- To reach parents about the importance of the HPV vaccine for their children, the best messaging emphasizes benefits (e.g., cancer prevention) without being overly urgent.
Why this matters
- Clinicians are the gateway to information to ease parent concerns so that children can benefit from the cancer-protective effects of the HPV vaccine.
- The researchers assessed parent interest and information needs in 7 topic areas (e.g., diseases prevented, age to start the series) encompassing 28 messages.
- Parents most often wanted to talk about the safety and side effects of the HPV vaccine.
- Their other top priorities were diseases that HPV prevents and age for initiating the series.
- The lowest priority for parents was talking about boys vs girls, school requirements/national recommendations, and vaccinating children who are not sexually active.
- Parent confidence increased after messaging to parents, with highest increases after messages regarding age for initiating the series.
- Providers might need to be ready to have longer-than-usual discussions around HPV vaccination.
- Researchers surveyed messaging to 1196 US parents of children ages 9-17 years who had no more than the first dose in the HPV series.

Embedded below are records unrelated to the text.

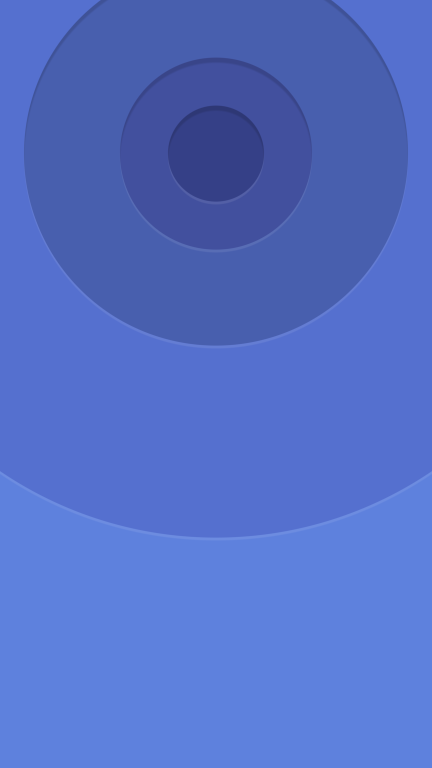
Write a Shadertoy shader that draws this background.

```glsl
// Concentric blue discs sunk into one another like stepped, pressed paper.
// Each disc is a circle distance function; shifted copies of the same circle
// give an inner shadow under the upper rim and a light lip below the lower rim.

const vec3 SKY_BLUE    = vec3(0.369, 0.506, 0.867);
const vec3 CORNFLOWER  = vec3(0.333, 0.439, 0.812);
const vec3 STEEL_BLUE  = vec3(0.282, 0.371, 0.682);
const vec3 INDIGO      = vec3(0.257, 0.312, 0.618);
const vec3 DEEP_INDIGO = vec3(0.208, 0.251, 0.528);

const float SHADOW_DROP = 0.0115;
const float LIP_DROP    = 0.0065;
const float SHADOW_DARK = 0.13;
const float LIP_LIGHT   = 0.09;

// Coverage of a circle, fading over the given width across its edge.
float discMask(vec2 p, float radius, float blur) {
    return 1.0 - smoothstep(-0.5 * blur, 0.5 * blur, length(p) - radius);
}

// Lays one recessed disc over the colour beneath it.
vec3 sinkDisc(vec3 base, vec2 p, float radius, vec3 fill, float pixel) {
    float disc   = discMask(p, radius, 1.4 * pixel);
    float lip    = discMask(p + vec2(0.0, LIP_DROP), radius, max(0.004, 1.4 * pixel));
    float lit    = discMask(p + vec2(0.0, SHADOW_DROP), radius, max(0.006, 1.4 * pixel));
    vec3 outside = mix(base, vec3(1.0), LIP_LIGHT * lip);
    vec3 inside  = fill * (1.0 - SHADOW_DARK * (1.0 - lit));
    return mix(outside, inside, disc);
}

void mainImage(out vec4 fragColor, in vec2 fragCoord) {
    // Units of canvas width, centred on the discs.
    float pixel = 1.0 / iResolution.x;
    vec2 centre = vec2(0.5, iResolution.y * pixel * 0.8);
    vec2 p = fragCoord * pixel - centre;

    // Largest to smallest; the outer radii halve at each step.
    vec3 fills[4] = vec3[4](CORNFLOWER, STEEL_BLUE, INDIGO, DEEP_INDIGO);
    vec3 colour = SKY_BLUE;
    float radius = 8.0 / 9.0;
    for (int i = 0; i < 4; i++) {
        colour = sinkDisc(colour, p, radius, fills[i], pixel);
        radius *= 0.5;
    }

    fragColor = vec4(colour, 1.0);
}
```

- Funding: CDC.
- Not a clinical setting.
- Sample skewed to higher parent education level.